## Work task
Only lines that contain the word "points" are to be returned from the data below.

### Data shown

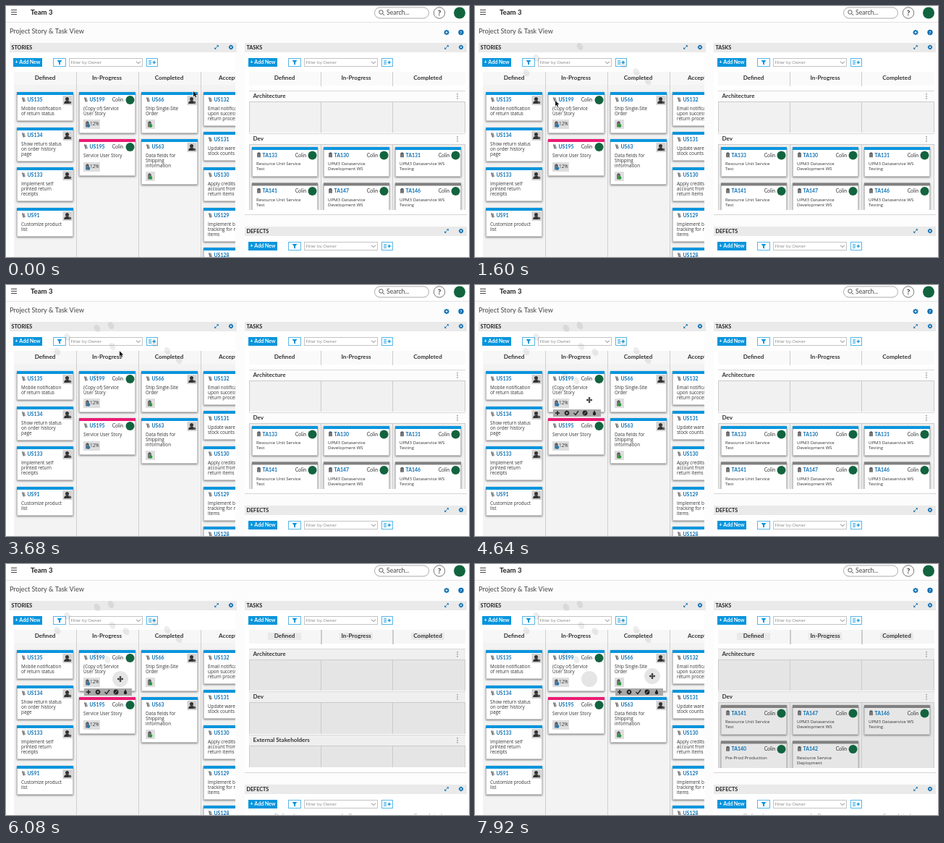
An HTML page with a canvas that plays this animation: 640 by 347 pixels, repeating every 8 s.

```html
<!DOCTYPE html>
<html lang="en">
<head>
<meta charset="utf-8">
<title>Project Story &amp; Task View</title>
<style>
html, body { margin: 0; width: 100%; height: 100%; overflow: hidden; background: #fff; }
canvas { display: block; width: 640px; height: 347px; }
</style>
</head>
<body>
<canvas id="stage"></canvas>
<script>
const W = 640, H = 347, LOOP = 8000;
const BLUE = '#0795dd', LINK = '#0b6fb3', PINK = '#ec1b74', GRAY = '#808080', INK = '#333';
const HEAD = 'Lato, sans-serif', BODY = '"Open Sans", "Noto Sans", sans-serif';
const OWNER = 'Colin';
const canvas = document.getElementById('stage');
const ctx = canvas.getContext('2d');
const ratio = window.devicePixelRatio || 1;
canvas.width = W * ratio;
canvas.height = H * ratio;

function rect(x, y, w, h, color) {
  ctx.fillStyle = color;
  ctx.fillRect(x, y, w, h);
}

function frame(x, y, w, h, color) {
  ctx.strokeStyle = color;
  ctx.lineWidth = 1;
  ctx.strokeRect(x + 0.5, y + 0.5, w - 1, h - 1);
}

function line(points, color, width = 1) {
  ctx.beginPath();
  points.forEach(([x, y]) => ctx.lineTo(x, y));
  ctx.strokeStyle = color;
  ctx.lineWidth = width;
  ctx.stroke();
}

function shape(points, color) {
  ctx.beginPath();
  points.forEach(([x, y]) => ctx.lineTo(x, y));
  ctx.closePath();
  ctx.fillStyle = color;
  ctx.fill();
}

function disc(x, y, r, color) {
  ctx.beginPath();
  ctx.arc(x, y, r, 0, Math.PI * 2);
  ctx.fillStyle = color;
  ctx.fill();
}

function ring(x, y, r, color, width = 1) {
  ctx.beginPath();
  ctx.arc(x, y, r, 0, Math.PI * 2);
  ctx.strokeStyle = color;
  ctx.lineWidth = width;
  ctx.stroke();
}

function text(str, x, y, font, color = INK, align = 'left') {
  ctx.font = font;
  ctx.fillStyle = color;
  ctx.textAlign = align;
  ctx.textBaseline = 'middle';
  ctx.fillText(str, x, y);
}

function clipped(x, y, w, h, draw) {
  ctx.save();
  ctx.beginPath();
  ctx.rect(x, y, w, h);
  ctx.clip();
  draw();
  ctx.restore();
}

const bold = size => `bold ${size}px ${HEAD}`;
const plain = size => `${size}px ${BODY}`;

function gear(x, y, r, color, hole) {
  for (let i = 0; i < 8; i++) {
    const a = i * Math.PI / 4;
    line([[x, y], [x + Math.cos(a) * r, y + Math.sin(a) * r]], color, r * 0.45);
  }
  disc(x, y, r * 0.78, color);
  disc(x, y, r * 0.36, hole);
}

function expandIcon(x, y) {
  line([[x - 2, y + 2], [x + 2, y - 2]], LINK, 0.8);
  shape([[x, y - 2.7], [x + 2.8, y - 2.7], [x + 2.8, y]], LINK);
  shape([[x, y + 2.7], [x - 2.8, y + 2.7], [x - 2.8, y]], LINK);
}

function funnel(x, y) {
  shape([[x - 3.5, y - 3], [x + 3.5, y - 3], [x + 1, y], [x + 1, y + 3.6], [x - 1, y + 2.5], [x - 1, y]], BLUE);
}

function person(x, y) {
  rect(x, y, 13, 13, '#d2d2d2');
  disc(x + 6, y + 4.5, 2.5, INK);
  shape([[x + 1.5, y + 11], [x + 2.5, y + 8], [x + 5, y + 7], [x + 8, y + 7], [x + 10.5, y + 9], [x + 10.5, y + 11]], INK);
  disc(x + 10, y + 9.5, 1.8, '#555');
}

function avatar(x, y, r) {
  disc(x, y, r, '#12643f');
}

function pageHeader() {
  rect(0, 0, W, 22, '#fff');
  rect(0, 22, W, 1, '#e3e3e3');
  [5, 8, 11].forEach(y => rect(7, y, 8, 1, '#444'));
  text('Team 3', 34, 9.5, bold(9.6), '#222');
  ctx.beginPath();
  ctx.roundRect(509.5, 2, 75, 15, 7.5);
  ctx.strokeStyle = '#aaa';
  ctx.lineWidth = 1;
  ctx.stroke();
  ring(518.5, 8.5, 2.7, '#555');
  line([[520.5, 10.5], [523, 13]], '#555');
  text('Search...', 526, 9.7, `8.6px ${HEAD}`, '#444');
  ring(599, 9.5, 7.7, '#777');
  text('?', 599, 10, bold(10), '#333', 'center');
  avatar(627, 9.5, 8);
  text('Project Story & Task View', 5, 35.5, `9.1px ${HEAD}`, '#444');
  gear(609, 36.5, 3.6, LINK, '#fff');
  disc(629, 36.5, 3.7, LINK);
  text('?', 629, 36.8, bold(6), '#fff', 'center');
}

function panelTop(x, y, width, title) {
  rect(x, y, width, 13, '#eaeaea');
  text(title, x + 2.5, y + 6.5, bold(7.2), '#222');
  const right = x + width;
  expandIcon(right - 28, y + 6);
  gear(right - 8, y + 6, 3.2, LINK, '#eaeaea');
}

function toolRow(x, y, busy) {
  rect(x, y, 40, 12, busy ? '#b3b3b3' : BLUE);
  text('+ Add New', x + 20, y + 6.2, bold(7), '#fff', 'center');
  rect(x + 55, y, 18, 12, '#fff');
  frame(x + 55, y, 18, 12, '#58b7e8');
  funnel(x + 64, y + 6);
  rect(x + 77, y, 102, 12, '#fff');
  frame(x + 77, y, 102, 12, '#c4c4c4');
  text('Filter by Owner', x + 79.5, y + 6.2, plain(6), '#888');
  line([[x + 170, y + 4.8], [x + 173, y + 7.5], [x + 176, y + 4.8]], '#777', 0.9);
  rect(x + 184, y, 16, 12, '#fff');
  frame(x + 184, y, 16, 12, '#58b7e8');
  [3.8, 6, 8.2].forEach(dy => line([[x + 187, y + dy], [x + 191, y + dy]], BLUE, 0.9));
  line([[x + 192.5, y + 6], [x + 197, y + 6]], BLUE, 1.2);
  line([[x + 194.7, y + 3.8], [x + 194.7, y + 8.2]], BLUE, 1.2);
}

function cardBox(x, y, w, h, bar, fill = '#fff') {
  ctx.save();
  ctx.shadowColor = 'rgba(0,0,0,.5)';
  ctx.shadowBlur = 2.5 * ratio;
  ctx.shadowOffsetY = ratio;
  rect(x, y, w, h, fill);
  ctx.restore();
  frame(x, y, w, h, '#c8c8c8');
  rect(x, y, w, 4, bar);
}

function storyIcon(x, y) {
  shape([[x, y - 3], [x + 3.5, y - 3], [x + 5, y + 2.5], [x + 2, y + 3]], '#999');
  line([[x + 0.5, y - 3], [x + 2.2, y + 3]], '#555', 0.8);
}

function taskIcon(x, y) {
  rect(x, y - 2.8, 5, 6, '#777');
  rect(x + 1.3, y - 3.5, 2.4, 1.5, '#444');
}

function badge(x, y, label) {
  const w = label ? 23 : 13;
  rect(x, y, w, 13, '#dedede');
  rect(x + 3, y + 3.5, 5, 7, label ? '#707880' : '#777');
  rect(x + 4.3, y + 2.5, 2.4, 2, '#444');
  disc(x + 7, y + 8.5, 2.3, label ? '#2879ad' : '#269a34');
  if (label) text(label, x + 9, y + 6.8, plain(6.4));
}

function storyCard({ x, y, h, id, lines, owned, bar = BLUE, tag }) {
  cardBox(x, y, 78, h, bar);
  storyIcon(x + 7, y + 10.5);
  text(id, x + 14.5, y + 11, bold(6.9), LINK);
  lines.forEach((s, i) => text(s, x + 6, y + 23.3 + i * 6.8, plain(6.35)));
  if (owned) {
    text(OWNER, x + 61, y + 11, `6.8px ${HEAD}`, INK, 'right');
    avatar(x + 70.5, y + 11, 6);
  } else {
    person(x + 63.5, y + 5);
  }
  if (tag !== undefined) badge(x + 6, y + 38 - (lines.length === 1 ? 6 : 0) + (lines.length === 3 ? 7 : 0), tag);
}

const stories = [
  { x: 15, y: 119, h: 40, id: 'US135', lines: ['Mobile notification', 'of return status'] },
  { x: 15, y: 168, h: 47, id: 'US134', lines: ['Show return status', 'on order history', 'page'] },
  { x: 15, y: 223, h: 47, id: 'US133', lines: ['Implement self', 'printed return', 'receipts'] },
  { x: 15, y: 279, h: 40, id: 'US91', lines: ['Customize product', 'list'] },
  { x: 101, y: 119, h: 57, id: 'US199', lines: ['(Copy of) Service', 'User Story'], owned: true, tag: '12%' },
  { x: 101, y: 184, h: 51, id: 'US195', lines: ['Service User Story'], owned: true, bar: PINK, tag: '12%' },
  { x: 187, y: 119, h: 57, id: 'US66', lines: ['Ship Single-Site', 'Order'], tag: '' },
  { x: 187, y: 184, h: 63, id: 'US63', lines: ['Data fields for', 'Shipping', 'information'], tag: '' },
  { x: 273, y: 119, h: 47, id: 'US132', lines: ['Email notification', 'upon successful', 'return processing'] },
  { x: 273, y: 174, h: 40, id: 'US131', lines: ['Update warehouse', 'stock counts'] },
  { x: 273, y: 223, h: 47, id: 'US130', lines: ['Apply credits to', 'account from valid', 'return items'] },
  { x: 273, y: 279, h: 47, id: 'US129', lines: ['Implement barcode', 'tracking for return', 'items'] },
  { x: 273, y: 334, h: 40, id: 'US128', lines: [] }
];

function storiesPanel() {
  panelTop(5, 51, 314, 'STORIES');
  rect(5, 64, 312, 283, '#fff');
  toolRow(10, 72, false);
  clipped(5, 90, 312, 257, () => {
    rect(11, 91, 306, 18, '#f7f7f7');
    rect(11, 109, 306, 238, '#f3f3f3');
    [97, 183, 269].forEach(x => rect(x, 91, 1, 256, '#cfcfcf'));
    const names = ['Defined', 'In-Progress', 'Completed', 'Accepted'];
    names.forEach((s, i) => text(s, [54, 139.5, 225.5, 311][i], 100, bold(8.1), INK, 'center'));
    stories.forEach(storyCard);
  });
}

const UNIT = ['Resource Unit Service', 'Test'];
const DEVELOP = ['UPM3 Dataservice', 'Development WS'];
const TESTING = ['UPM3 Dataservice WS', 'Testing'];
const allTasks = [
  ['TA133', UNIT, BLUE], ['TA130', DEVELOP, BLUE], ['TA131', TESTING, BLUE],
  ['TA141', UNIT, GRAY], ['TA147', DEVELOP, GRAY], ['TA146', TESTING, GRAY]
];
const storyTasks = [
  ...allTasks.slice(3),
  ['TA140', ['Pre-Prod Production'], GRAY], ['TA142', ['Resource Service', 'Deployment'], GRAY]
];

function taskCards(tasks, fill) {
  clipped(336, 191, 299, 91, () => tasks.forEach(([id, lines, bar], i) => {
    const x = 340 + (i % 3) * 99, y = 195 + Math.floor(i / 3) * 49.5;
    cardBox(x, y, 91, 41, bar, fill);
    taskIcon(x + 7, y + 11);
    text(id, x + 14.5, y + 11.5, bold(6.9), LINK);
    text(OWNER, x + 75, y + 11.5, `6.8px ${HEAD}`, INK, 'right');
    avatar(x + 83.5, y + 11.5, 6);
    lines.forEach((s, k) => text(s, x + 6, y + 23.8 + k * 6.8, plain(6.1)));
  }));
}

function columnNames(y, color, patch) {
  ['Defined', 'In-Progress', 'Completed'].forEach((s, i) => {
    const x = 385 + i * 99;
    if (patch) rect(x - 23, y - 5, 46, 10, patch);
    text(s, x, y, bold(8.1), color, 'center');
  });
}

function lane(name, y, bottom, bg, fill) {
  rect(336, y, 299, 15, bg);
  rect(336, y, 299, 1, '#d8d8d8');
  text(name, 341.5, y + 7.5, bold(8.1), INK);
  [4, 7, 10].forEach(dy => rect(623, y + dy, 2, 1.5, '#aaa'));
  rect(336, y + 15, 299, bottom - y - 15, fill);
  [336, 435, 534, 634].forEach(x => rect(x, y + 15, 1, bottom - y - 15, '#cbcbcb'));
  rect(336, y + 15, 299, 1, '#cbcbcb');
}

function loadingTasks() {
  columnNames(100, '#dedede', '#f1f1f1');
  [435, 534].forEach(x => rect(x, 91, 3, 20, '#ececec'));
  rect(336, 117, 299, 14, '#f0f0f0');
  rect(336, 131, 299, 156, '#e9e9e9');
  rect(336, 177, 299, 13, '#efefef');
  text('Architecture', 341.5, 124.5, bold(8.1), '#d8d8d8');
  text('Dev', 341.5, 184.5, bold(8.1), '#d4d4d4');
  clipped(336, 191, 299, 91, () => allTasks.forEach(([id, lines], i) => {
    const x = 340 + (i % 3) * 99, y = 195 + Math.floor(i / 3) * 49.5;
    frame(x, y, 91, 41, '#f6f6f6');
    text(id, x + 14.5, y + 11.5, bold(6.9), '#d4d4d4');
    text(OWNER, x + 75, y + 11.5, `6.8px ${HEAD}`, '#d4d4d4', 'right');
    disc(x + 83.5, y + 11.5, 6, '#dedede');
    lines.forEach((s, k) => text(s, x + 6, y + 23.8 + k * 6.8, plain(6.1), '#d0d0d0'));
  }));
  rect(623, 121, 2, 7, '#d0d0d0');
  rect(623, 181, 2, 7, '#d0d0d0');
}

function tasksPanel(state) {
  const busy = state === 'loading';
  panelTop(330, 51, 307, 'TASKS');
  rect(330, 64, 307, 225, '#fff');
  rect(330, 288, 307, 1, '#d6d6d6');
  toolRow(335, 72, busy);
  if (busy) {
    loadingTasks();
  } else {
    const fresh = state === 'all';
    const laneBg = fresh ? '#fcfcfc' : '#efefef';
    const cell = fresh ? '#f1f1f1' : '#e5e5e5';
    rect(336, 91, 299, 19, fresh ? '#fafafa' : '#f6f6f6');
    columnNames(100, INK, fresh ? '' : '#e9e9e9');
    [435, 534].forEach(x => rect(x, 91, fresh ? 1 : 2, 20, '#cbcbcb'));
    lane('Architecture', 117, 175, laneBg, cell);
    if (state === 'empty') {
      lane('Dev', 176, 235, laneBg, cell);
      lane('External Stakeholders', 236, 281, laneBg, cell);
    } else {
      lane('Dev', 176, 282, laneBg, cell);
      taskCards(fresh ? allTasks : storyTasks, fresh ? '#fff' : '#e6e6e6');
    }
  }
  panelTop(330, 305, 307, 'DEFECTS');
  rect(330, 318, 307, 29, '#fff');
  toolRow(335, 326, busy);
  if (!fresh0(state)) columnNames(349, '#c8c8c8', '');
}

const fresh0 = state => state === 'all';

function actionBar(x) {
  const y = 177, dark = '#222';
  rect(x, 172, 66, 10, '#a8a8a8');
  line([[x + 3, y], [x + 9, y]], dark, 1.5);
  line([[x + 6, y - 3], [x + 6, y + 3]], dark, 1.5);
  gear(x + 19, y, 3.5, dark, '#a8a8a8');
  line([[x + 28.5, y], [x + 31, y + 2.5], [x + 35, y - 3]], dark, 1.3);
  disc(x + 44, y, 3.4, dark);
  line([[x + 42, y + 2], [x + 46, y - 2]], '#a8a8a8', 0.9);
  disc(x + 57, y + 1, 2.2, dark);
  shape([[x + 57, y - 4], [x + 59, y + 0.5], [x + 55, y + 0.5]], dark);
}

// Pointer path: time, x, y.
const path = [
  [0, 259, 118], [80, 259, 118], [400, 224, 88], [800, 143, 53], [1050, 84, 69], [1260, 72, 88],
  [1560, 111, 131], [1840, 111, 131], [2400, 141, 129], [2720, 141, 129], [3040, 126, 110],
  [3360, 146, 84], [3920, 164, 96], [4320, 158, 159], [6480, 158, 159], [6640, 162, 159],
  [7280, 255, 157], [7440, 255, 157], [7680, 245, 155], [LOOP, 245, 155]
];

function pointerAt(t) {
  const i = path.findIndex((p, k) => k && t <= p[0]);
  const [t0, x0, y0] = path[i - 1], [t1, x1, y1] = path[i];
  const f = (t - t0) / (t1 - t0), s = f * f * (3 - 2 * f);
  return [x0 + (x1 - x0) * s, y0 + (y1 - y0) * s];
}

function arrow(x, y) {
  const tip = [[0, 0], [0, 7.2], [1.7, 5.7], [3, 8.5], [4.2, 8], [3, 5.2], [5.3, 5.1]].map(([a, b]) => [x + a, y + b]);
  line([...tip, tip[0]], '#fff', 1);
  shape(tip, '#111');
}

function moveCursor(x, y) {
  line([[x - 3, y], [x + 3, y]], '#111', 1.2);
  line([[x, y - 3], [x, y + 3]], '#111', 1.2);
  [[1, 0], [-1, 0], [0, 1], [0, -1]].forEach(([a, b]) => {
    const cx = x + a * 2.3, cy = y + b * 2.3;
    shape([[x + a * 4.3, y + b * 4.3], [cx + b * 1.8, cy + a * 1.8], [cx - b * 1.8, cy - a * 1.8]], '#111');
  });
}

// Faint marks left along the pointer's way: time, x, y.
const trail = [
  [200, 239, 104], [400, 223, 91], [500, 205, 81], [800, 145, 56], [1050, 85, 72], [1260, 71, 92],
  [3000, 126, 60], [3100, 125, 126], [3360, 147, 85], [3900, 166, 93], [4100, 140, 132]
];

function drawTrail(t) {
  ctx.globalAlpha = 0.07;
  trail.forEach(([start, x, y]) => {
    if (t < start) return;
    ctx.beginPath();
    ctx.ellipse(x, y, 4, 5.5, -0.5, 0, Math.PI * 2);
    ctx.fillStyle = '#000';
    ctx.fill();
  });
  ctx.globalAlpha = 1;
}

function halo(x, y) {
  ctx.globalAlpha = 0.1;
  disc(x, y, 11, '#000');
  ctx.globalAlpha = 1;
}

function taskState(t) {
  if (t < 5520) return 'all';
  if (t < 5920) return 'loading';
  return t < 6320 ? 'empty' : 'story';
}

function render(t) {
  ctx.setTransform(ratio, 0, 0, ratio, 0, 0);
  rect(0, 0, W, H, '#fcfcfc');
  pageHeader();
  storiesPanel();
  tasksPanel(taskState(t));
  drawTrail(t);
  const [x, y] = pointerAt(t);
  if (t >= 5520) halo(158, 159);
  if (t >= 7680) halo(245, 155);
  if (t >= 4160) {
    if (x < 180) actionBar(108);
    else if (x > 187) actionBar(194);
    moveCursor(x, y);
  } else {
    arrow(x, y);
  }
}

function tick() {
  render(performance.now() % LOOP);
  requestAnimationFrame(tick);
}
tick();
</script>
</body>
</html>
```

######

## Reply
function line(points, color, width = 1) {
  points.forEach(([x, y]) => ctx.lineTo(x, y));
function shape(points, color) {
  points.forEach(([x, y]) => ctx.lineTo(x, y));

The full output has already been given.